What I need more of in my life — and I suspect we all do — is to see life-changing events that reveal the power of the cross and the resurrection. And Christians need to share the biblical understanding of it and the stories that show that power in people’s lives. I have been seeing lots of this lately.

On Sunday, I saw a link on Twitter about the true message of Easter. So I clicked the link and was pleasantly surprised to see an opinion column in the Orange County Register newspaper accompanied by a clever cartoon that spoke tremendous truth in such a simple way. I admire Mark Landsbaum for having the courage to publish such a piece. And I admire the newspaper for having the courage to allow one of their own to have the freedom to write what was on his mind and heart.

Click the link in the tweet below and read.

My recent trip to the bush of Kenya showed me and my friends the power that Christ’s resurrection can have in any life. Christians have an appreciation for that power, but to sit on dusty benches in a half-bulit church on the other side of the world and see a broken man make Jesus the Lord of his life is distinctly profound. All of us who were there see Jesus just a little differently. At least I do. He increased my faith and my trust in Him that day. As my good friend Brian Hanson says in the video below, these are things you only read about.

 

Brian Hanson Kenya Story (2016-03-20) from Grace Baptist Ch, Cedarville OH on Vimeo.

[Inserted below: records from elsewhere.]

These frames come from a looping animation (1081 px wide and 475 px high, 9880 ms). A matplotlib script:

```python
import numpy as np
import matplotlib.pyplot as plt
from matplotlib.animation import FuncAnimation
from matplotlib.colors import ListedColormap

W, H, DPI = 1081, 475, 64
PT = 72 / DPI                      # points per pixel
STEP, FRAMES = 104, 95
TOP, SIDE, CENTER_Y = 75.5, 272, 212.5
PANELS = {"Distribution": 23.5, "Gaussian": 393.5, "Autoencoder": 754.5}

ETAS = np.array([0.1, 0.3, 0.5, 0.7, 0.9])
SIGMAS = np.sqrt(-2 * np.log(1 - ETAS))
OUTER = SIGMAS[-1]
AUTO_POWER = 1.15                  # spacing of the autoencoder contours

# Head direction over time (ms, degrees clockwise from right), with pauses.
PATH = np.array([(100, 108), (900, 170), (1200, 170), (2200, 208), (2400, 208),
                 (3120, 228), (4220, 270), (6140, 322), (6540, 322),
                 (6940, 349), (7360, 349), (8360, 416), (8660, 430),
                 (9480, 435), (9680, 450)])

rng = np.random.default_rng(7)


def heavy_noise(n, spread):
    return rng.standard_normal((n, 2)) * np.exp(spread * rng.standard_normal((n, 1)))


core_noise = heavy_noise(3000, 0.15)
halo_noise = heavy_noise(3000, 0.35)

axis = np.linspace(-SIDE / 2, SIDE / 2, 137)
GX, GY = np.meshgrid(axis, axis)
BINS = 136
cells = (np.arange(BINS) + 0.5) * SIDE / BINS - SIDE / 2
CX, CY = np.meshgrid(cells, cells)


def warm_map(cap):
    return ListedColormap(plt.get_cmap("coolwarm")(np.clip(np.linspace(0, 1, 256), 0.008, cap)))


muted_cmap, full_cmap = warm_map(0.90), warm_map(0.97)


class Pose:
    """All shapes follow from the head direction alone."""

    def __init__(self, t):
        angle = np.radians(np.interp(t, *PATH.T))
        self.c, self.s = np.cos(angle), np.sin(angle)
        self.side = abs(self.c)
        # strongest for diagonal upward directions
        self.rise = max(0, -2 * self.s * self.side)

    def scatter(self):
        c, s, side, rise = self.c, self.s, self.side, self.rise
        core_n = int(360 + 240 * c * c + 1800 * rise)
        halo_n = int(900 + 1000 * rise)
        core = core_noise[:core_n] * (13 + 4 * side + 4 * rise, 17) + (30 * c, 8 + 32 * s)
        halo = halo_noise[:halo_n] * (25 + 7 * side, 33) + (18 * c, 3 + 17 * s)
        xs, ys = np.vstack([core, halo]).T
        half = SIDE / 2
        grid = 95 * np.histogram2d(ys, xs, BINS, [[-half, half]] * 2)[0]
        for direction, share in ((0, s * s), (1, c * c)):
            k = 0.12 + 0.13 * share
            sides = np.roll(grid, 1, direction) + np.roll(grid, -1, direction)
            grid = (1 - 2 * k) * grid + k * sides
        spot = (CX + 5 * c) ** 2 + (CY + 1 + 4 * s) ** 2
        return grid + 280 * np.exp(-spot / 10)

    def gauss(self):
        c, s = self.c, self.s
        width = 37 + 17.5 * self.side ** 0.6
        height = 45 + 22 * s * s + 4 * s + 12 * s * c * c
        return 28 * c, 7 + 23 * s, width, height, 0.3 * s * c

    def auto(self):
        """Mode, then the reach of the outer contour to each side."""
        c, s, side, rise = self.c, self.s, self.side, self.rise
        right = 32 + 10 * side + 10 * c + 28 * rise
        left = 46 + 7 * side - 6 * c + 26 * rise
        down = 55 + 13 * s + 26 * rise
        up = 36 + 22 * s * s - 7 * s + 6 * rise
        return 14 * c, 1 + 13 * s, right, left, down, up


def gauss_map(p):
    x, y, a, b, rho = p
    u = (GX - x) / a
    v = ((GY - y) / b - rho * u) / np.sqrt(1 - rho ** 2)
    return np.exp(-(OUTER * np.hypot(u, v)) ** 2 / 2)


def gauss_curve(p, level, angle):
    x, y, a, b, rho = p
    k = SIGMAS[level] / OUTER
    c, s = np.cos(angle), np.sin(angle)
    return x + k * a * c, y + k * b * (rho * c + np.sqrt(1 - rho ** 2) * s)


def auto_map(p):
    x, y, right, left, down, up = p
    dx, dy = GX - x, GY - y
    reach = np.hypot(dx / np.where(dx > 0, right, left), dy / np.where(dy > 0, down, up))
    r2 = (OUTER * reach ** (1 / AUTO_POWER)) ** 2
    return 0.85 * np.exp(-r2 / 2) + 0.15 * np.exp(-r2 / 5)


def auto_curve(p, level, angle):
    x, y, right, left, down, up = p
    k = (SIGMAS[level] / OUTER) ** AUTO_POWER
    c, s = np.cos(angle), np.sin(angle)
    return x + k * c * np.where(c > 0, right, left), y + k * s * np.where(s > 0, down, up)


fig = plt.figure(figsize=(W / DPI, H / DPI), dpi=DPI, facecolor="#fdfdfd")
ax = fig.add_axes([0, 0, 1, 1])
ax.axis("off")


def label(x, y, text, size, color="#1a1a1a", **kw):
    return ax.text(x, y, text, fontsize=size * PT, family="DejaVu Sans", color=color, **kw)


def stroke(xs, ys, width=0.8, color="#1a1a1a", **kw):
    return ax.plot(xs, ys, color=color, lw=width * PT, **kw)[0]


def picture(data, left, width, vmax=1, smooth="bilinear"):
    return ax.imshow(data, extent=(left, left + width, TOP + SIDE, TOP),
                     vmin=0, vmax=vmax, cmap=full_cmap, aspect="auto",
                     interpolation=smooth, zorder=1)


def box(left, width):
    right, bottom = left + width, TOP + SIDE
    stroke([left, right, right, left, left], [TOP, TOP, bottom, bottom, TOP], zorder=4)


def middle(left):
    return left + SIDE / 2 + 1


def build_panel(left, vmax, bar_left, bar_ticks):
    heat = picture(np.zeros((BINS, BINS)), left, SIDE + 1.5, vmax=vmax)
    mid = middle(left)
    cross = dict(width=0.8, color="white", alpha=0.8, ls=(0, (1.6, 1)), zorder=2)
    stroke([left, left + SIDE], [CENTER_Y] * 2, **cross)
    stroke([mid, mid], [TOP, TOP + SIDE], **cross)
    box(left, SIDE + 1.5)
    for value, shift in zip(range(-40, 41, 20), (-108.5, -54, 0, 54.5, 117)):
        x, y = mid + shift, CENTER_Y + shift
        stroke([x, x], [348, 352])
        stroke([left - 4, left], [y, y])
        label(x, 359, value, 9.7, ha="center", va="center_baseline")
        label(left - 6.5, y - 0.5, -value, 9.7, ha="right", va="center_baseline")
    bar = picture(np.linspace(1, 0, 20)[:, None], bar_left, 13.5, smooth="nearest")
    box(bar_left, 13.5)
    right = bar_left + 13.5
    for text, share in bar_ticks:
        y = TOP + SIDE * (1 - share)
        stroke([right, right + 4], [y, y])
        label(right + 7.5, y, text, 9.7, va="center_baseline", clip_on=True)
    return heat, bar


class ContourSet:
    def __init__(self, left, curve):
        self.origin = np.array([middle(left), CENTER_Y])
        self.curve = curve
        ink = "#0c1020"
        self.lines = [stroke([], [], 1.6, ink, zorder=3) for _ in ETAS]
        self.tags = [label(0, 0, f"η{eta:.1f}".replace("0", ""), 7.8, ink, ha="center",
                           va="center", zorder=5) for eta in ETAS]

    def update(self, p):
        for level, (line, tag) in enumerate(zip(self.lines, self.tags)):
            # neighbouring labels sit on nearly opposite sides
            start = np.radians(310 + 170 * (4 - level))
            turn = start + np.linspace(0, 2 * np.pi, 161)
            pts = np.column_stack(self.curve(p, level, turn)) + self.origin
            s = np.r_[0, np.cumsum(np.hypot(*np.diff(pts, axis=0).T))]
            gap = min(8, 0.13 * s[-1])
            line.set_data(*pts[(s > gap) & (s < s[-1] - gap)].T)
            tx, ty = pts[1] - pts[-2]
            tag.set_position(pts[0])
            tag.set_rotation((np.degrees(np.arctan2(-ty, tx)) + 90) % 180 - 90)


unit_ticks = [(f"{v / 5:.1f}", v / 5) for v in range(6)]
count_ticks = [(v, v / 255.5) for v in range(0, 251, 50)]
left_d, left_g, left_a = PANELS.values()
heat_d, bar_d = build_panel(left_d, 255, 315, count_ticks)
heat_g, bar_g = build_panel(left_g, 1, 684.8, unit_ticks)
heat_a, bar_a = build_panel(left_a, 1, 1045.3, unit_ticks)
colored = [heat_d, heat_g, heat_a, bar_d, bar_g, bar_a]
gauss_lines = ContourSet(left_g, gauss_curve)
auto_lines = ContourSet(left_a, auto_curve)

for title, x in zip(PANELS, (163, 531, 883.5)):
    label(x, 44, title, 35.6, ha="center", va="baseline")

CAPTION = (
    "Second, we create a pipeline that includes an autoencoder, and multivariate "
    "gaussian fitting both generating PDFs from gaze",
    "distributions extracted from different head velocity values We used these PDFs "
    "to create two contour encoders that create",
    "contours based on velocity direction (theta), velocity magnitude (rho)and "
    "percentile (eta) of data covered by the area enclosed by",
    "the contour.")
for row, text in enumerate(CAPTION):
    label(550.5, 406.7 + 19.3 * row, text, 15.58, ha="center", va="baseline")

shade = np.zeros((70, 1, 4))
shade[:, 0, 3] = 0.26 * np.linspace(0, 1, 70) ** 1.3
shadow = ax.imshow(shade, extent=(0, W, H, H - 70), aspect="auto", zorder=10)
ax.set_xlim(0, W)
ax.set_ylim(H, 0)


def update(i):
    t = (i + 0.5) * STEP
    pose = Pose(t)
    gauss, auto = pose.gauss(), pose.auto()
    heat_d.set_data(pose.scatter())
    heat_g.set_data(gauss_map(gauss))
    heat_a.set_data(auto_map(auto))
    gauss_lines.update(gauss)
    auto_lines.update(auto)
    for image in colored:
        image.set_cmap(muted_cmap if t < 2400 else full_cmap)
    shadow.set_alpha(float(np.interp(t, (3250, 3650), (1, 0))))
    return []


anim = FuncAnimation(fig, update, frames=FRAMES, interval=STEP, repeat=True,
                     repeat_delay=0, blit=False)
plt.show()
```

I was grateful to hear Brian’s story because he added details that I left out of my blog account, which you can read at the link below.

My prayer is that this experience will continue an upward trajectory of abiding in Christ more deeply, and that I will meditate on what it means for him to be the vine and for me to be a branch. Heard a great message on that in chapel Wednesday.

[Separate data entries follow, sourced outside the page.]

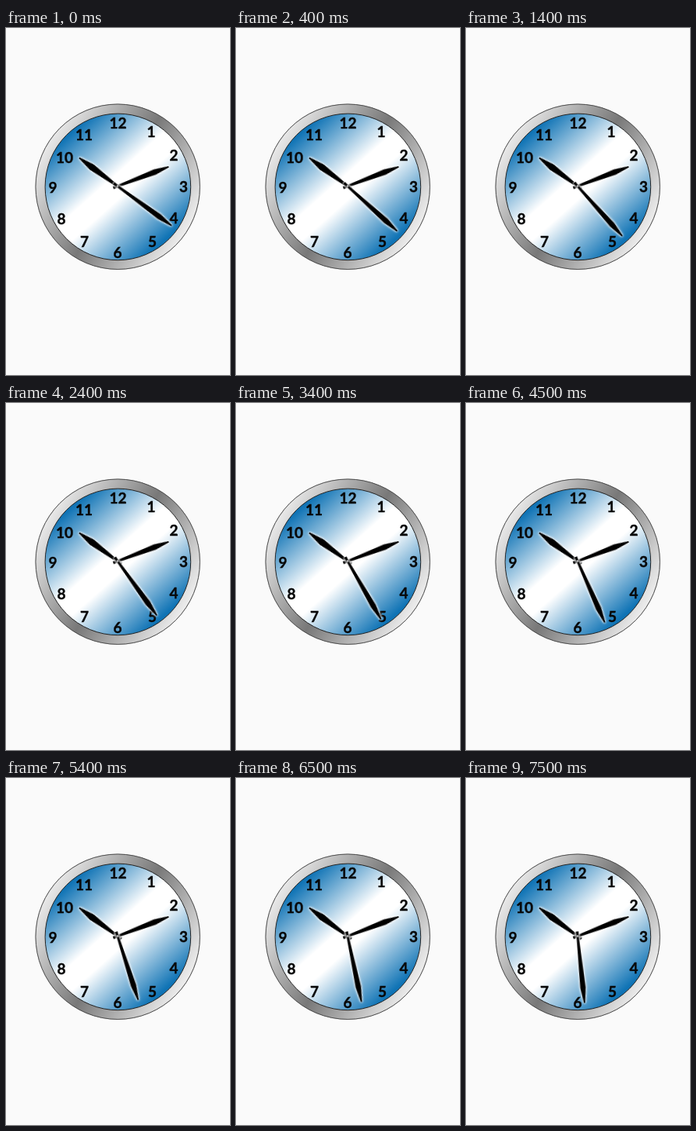
Write an HTML page that moves like this. It is 287 by 442 pixels and loops after 8000 ms.

```html
<!DOCTYPE html>
<html lang="en">
<head>
<meta charset="utf-8">
<title>Wall clock</title>
<style>
  html, body { margin: 0; height: 100%; overflow: hidden; background: #fafafa; }
  svg { display: block; width: 100vw; height: 100vh; }
  text { font: bold 19px Lato, sans-serif; text-anchor: middle; fill: #080808; stroke: #080808; stroke-width: .4; }
  .rim { filter: drop-shadow(.8px .5px .7px rgba(0, 0, 0, .35)); }
  .hand { fill: #000; filter: drop-shadow(0 0 1px #fff) drop-shadow(0 0 1.5px #fff); }
</style>
</head>
<body>
<svg viewBox="0 0 287 442">
  <defs>
    <linearGradient id="metal" gradientUnits="userSpaceOnUse" x1="54" y1="148" x2="232" y2="256">
      <stop offset="0" stop-color="#e8e8e8"/>
      <stop offset=".5" stop-color="#787878"/>
      <stop offset="1" stop-color="#ececec"/>
    </linearGradient>
    <linearGradient id="glass" gradientUnits="userSpaceOnUse" x1="83" y1="134" x2="203" y2="270">
      <stop offset="0" stop-color="#0f73b5"/>
      <stop offset=".43" stop-color="#fff"/>
      <stop offset=".57" stop-color="#fff"/>
      <stop offset="1" stop-color="#0f73b5"/>
    </linearGradient>
  </defs>
  <circle class="rim" cx="143.2" cy="202.2" r="105.2" fill="url(#metal)" stroke="#444" stroke-width=".9"/>
  <circle cx="143.4" cy="202.4" r="93.3" fill="url(#glass)" stroke="#222"/>
  <g id="dial"></g>
  <g id="hands"></g>
  <circle cx="143" cy="201.5" r="1.4" fill="#aaa"/>
</svg>
<script>
const SVG = 'http://www.w3.org/2000/svg';
const TICKS = [400, 1400, 2400, 3400, 4500, 5400, 6500, 7500];
const NUMERALS = [
  [186, 132.5], [215, 162], [227.5, 202.5], [215, 242], [187.5, 272], [143, 286],
  [100.5, 272], [71, 243], [60, 203.5], [75, 165], [100, 136], [143.5, 121.5]
];

function add(parent, tag, attrs) {
  const node = document.createElementNS(SVG, tag);
  for (const name in attrs) node.setAttribute(name, attrs[name]);
  return document.getElementById(parent).appendChild(node);
}

// A hand points up from the pivot and is widest at `belly` pixels out.
function addHand(length, belly, half) {
  const d = `M-1.8 6L-1.4 0L${-half} ${-belly}L-.8 ${-length}H.8L${half} ${-belly}L1.4 0L1.8 6Z`;
  return add('hands', 'path', { class: 'hand', d });
}

function turn(hand, degrees) {
  hand.setAttribute('transform', `translate(143 201.5) rotate(${degrees})`);
}

NUMERALS.forEach(([x, y], i) => {
  add('dial', 'text', { x, y: y + 6.8 }).textContent = i + 1;
});

turn(addHand(61, 41, 4.2), 306.3);
turn(addHand(70, 51, 3.6), 69.3);
const second = addHand(85.5, 66, 3.5);

function draw() {
  const time = performance.now() % 8000;
  const seconds = 21 + TICKS.filter(tick => tick <= time).length;
  turn(second, seconds * 6);
  requestAnimationFrame(draw);
}
draw();
</script>
</body>
</html>
```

Telling these true redemption stories is needed. People connect to stories. That’s why Jesus told so many of them. There are great storytellers in the world, but more need to be told. Encouraging my students to do so is a developing passion I have. I am also developing a passion for wanting to do the same. I pray that I can return to Kenya sooner than I can imagine right now. There are stories in the bush that need to be shared like the one I am sharing here. And this story isn’t over. My prayer is that I will be able to tell the next chapter in this story and others like it to a wider audience if that’s in God’s plan for my life. If not, I pray someone else does.

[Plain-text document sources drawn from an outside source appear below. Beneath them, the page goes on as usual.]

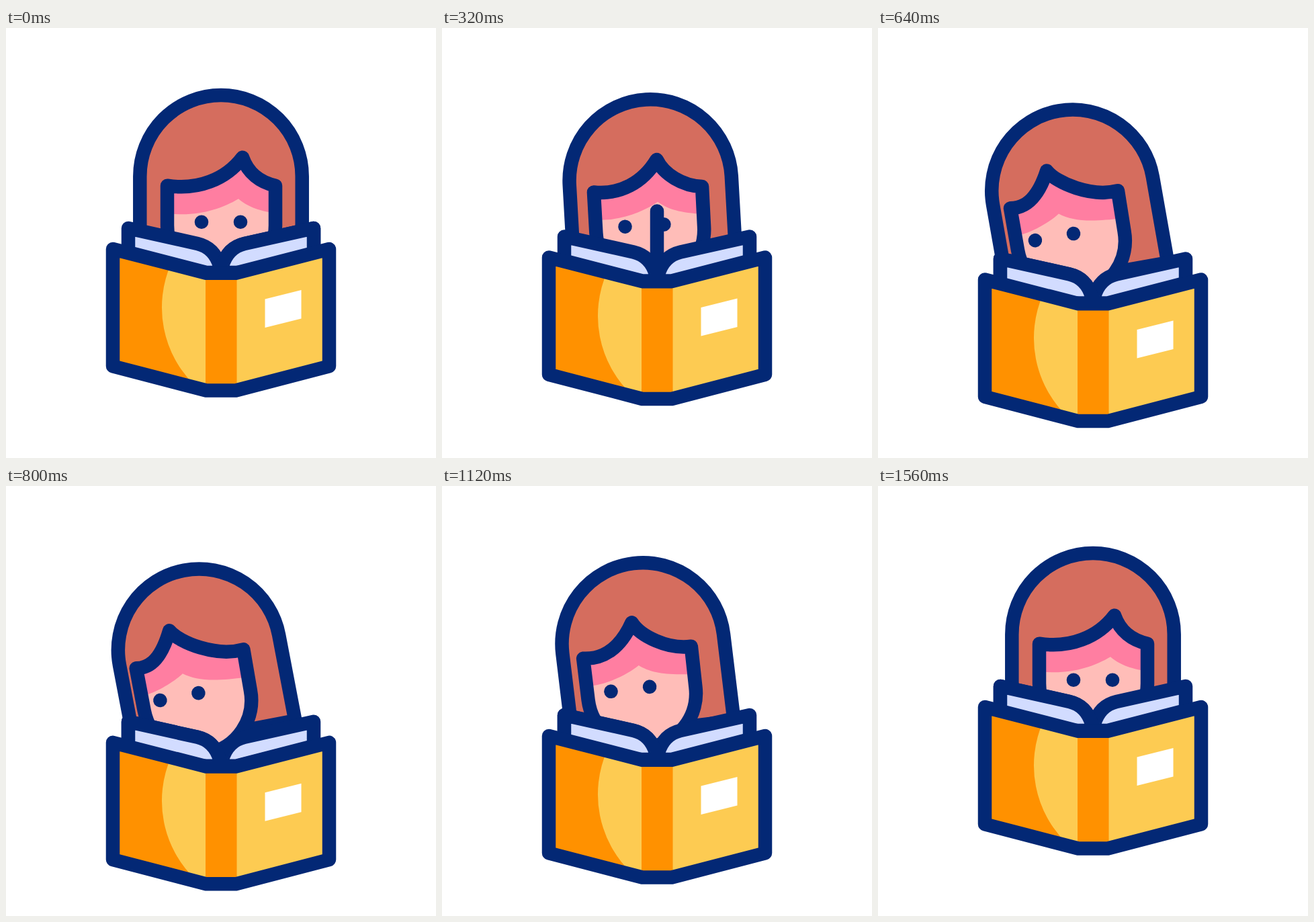
An HTML page for the animation above (2.1 s loop, 640x640 px).

```html
<!DOCTYPE html>
<html lang="en">
<head>
<meta charset="utf-8">
<title>Reading</title>
<style>
  html, body { margin: 0; height: 100%; overflow: hidden; background: #fff; }
  svg { display: block; width: 100vw; height: 100vh; }
  .line { stroke: #032875; stroke-width: 20.5; stroke-linejoin: round; stroke-linecap: round; }
  .navy { fill: #032875; }
  .hair { fill: #d56d5e; }
  .skin { fill: #ffbdb8; }
  .shade { fill: #ff7ea1; }
  .paper { fill: #d2dcff; }
  .yellow { fill: #fdcb52; }
  .orange { fill: #ff9100; }
</style>
</head>
<body>
<svg viewBox="0 0 640 640">
  <g id="head">
    <path class="hair line" d="M-120.7 130V0A120.7 120.7 0 0 1 120.7 0V130Z"/>
    <path class="skin" id="face"/>
    <path class="shade" id="shadow"/>
    <path class="line" id="outline" fill="none"/>
    <g class="navy" id="eyes"><circle cx="-29" cy="68" r="10.3"/><circle cx="29" cy="68" r="10.3"/></g>
  </g>
  <g id="book">
    <path class="paper line" id="page" d="M182 334V298L285 321C302 325 313 337 318 354V364H298Z"/>
    <use href="#page" transform="matrix(-1 0 0 1 640 0)"/>
    <path class="paper line" id="flip"/>
    <path class="yellow" id="cover" d="M159 329L298 364.7H342L481 329V503.3L342 539.5H298L159 503.3Z"/>
    <path class="orange" d="M159 329L246 350A162 162 0 0 0 282 533L159 503ZM297 365H343.5V539H297Z"/>
    <path fill="#fff" d="M385.5 403.5L439.5 390V432.5L385.5 446Z"/>
    <path class="line" id="rim" fill="none"/>
  </g>
</svg>
<script>
const LOOP = 2100;
const $ = id => document.getElementById(id);
const set = (id, name, value) => $(id).setAttribute(name, value);

// Each pair holds the upright and the leaning shape.
const FACE = [
  'M-80 14C-35 21 7 5 32 -28C40 -5 58 9 81 14L81 73A80.5 80.5 0 0 1 -80 73Z',
  'M-96 9.5C-71.5 13.8 -51.6 -1 -33 -36C-21.7 -15 25.8 14.7 66 11.6L65 73A80.5 80.5 0 0 1 -96 73Z'
];
const BROW = [
  'M-80 14C-35 21 7 5 32 -28C40 -5 58 9 81 14L81 55C54 51 38 44 26 33.5C0 49 -38 61 -80 55Z',
  'M-96 9.5C-71.5 13.8 -51.6 -1 -33 -36C-21.7 -15 25.8 14.7 66 11.6L66 53C16.5 50.6 -7.8 44.3 -26.6 30C-39.3 38.8 -75 53 -96 51Z'
];

function morph([from, to], q) {
  const number = /-?\d+(\.\d+)?/g;
  const ends = to.match(number);
  let i = 0;
  return from.replace(number, n => +n + (ends[i++] - n) * q);
}

// Symmetric cubic-bezier(.5, 0, .5, 1)
function ease(u) {
  if (u <= 0) return 0;
  if (u >= 1) return 1;
  let lo = 0, hi = 1, s;
  for (let i = 0; i < 24; i++) {
    s = (lo + hi) / 2;
    if (1.5 * s * (1 - s) + s ** 3 < u) lo = s; else hi = s;
  }
  return s * s * (3 - 2 * s);
}

const swing = (t, peak, end) =>
  t < peak ? ease(t / peak) : 1 - ease((t - peak) / (end - peak));

function flipPath(t) {
  const k = 1 - 2 * ease((t - 10) / 622);
  const lift = 38 * Math.sqrt(Math.max(0, 1 - k * k));
  const x = d => 320 + d * k;
  return `M${x(138)} 364V${298 - lift}L${x(35)} ${321 - lift * .4}` +
    `C${x(18)} ${325 - lift * .2} ${x(7)} 337 ${x(2)} 354V364Z`;
}

function draw(t) {
  const lean = 1.08 * swing(t, 815, 1528);
  const face = morph(FACE, lean);
  set('head', 'transform',
    `translate(0 ${18.9 * lean}) rotate(${-10 * lean} 320 394) translate(320 220.7)`);
  set('face', 'd', face);
  set('outline', 'd', face);
  set('shadow', 'd', morph(BROW, lean));
  set('eyes', 'transform', `translate(${-39 * lean} ${-5 * lean})`);
  set('book', 'transform', `translate(0 ${54 * swing(t, 912, 1540)})`);
  set('flip', 'd', flipPath(t));
}

set('rim', 'd', $('cover').getAttribute('d'));
const start = performance.now();
function tick() {
  draw((performance.now() - start) % LOOP);
  requestAnimationFrame(tick);
}
tick();
</script>
</body>
</html>
```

And a belated Happy Easter.

Establishing connections in Kenya

Jet lag lingers this week, but I remain excited over the spring-break trip I just took to Kenya with two friends from Grace Baptist Church in Cedarville.

Dustin Hughes, an attorney in Springfield, has been going on ministry trips to Kenya for many years and has built strong relationships with churches and a law school in Eldoret. Brian Hanson, who serves as a chaplain to the Columbus Blue Jackets, the Central State football team, the Ohio statehouse and more, joined us on the trip and was able to share the gospel in some places most people don’t know exist. We had fantastic fellowship together and with many of the Kenyans we were there to serve and to work alongside.

One of my goals is to establish relationships abroad with journalism and communication programs. In Nairobi, I visited Daystar University, a Christian school, and Multimdedia University, a state-run school. I had great exploratory meetings with both schools, and both schools invited me lecture in a class. I greatly enjoyed those opportunities. I have much to discuss with my department colleagues and see where these conversations and ideas might lead. My hope is to develop study abroad opportunities for Cedarville students. And if African students can spend a semester here, that would be great too.

I also blogged during our trip. We called the site Ujumbe Kenya. Ujumbe can translate to mission in Swahili. If you’d like to read about our trip and the mighty things God did on our trip into the bush, click here.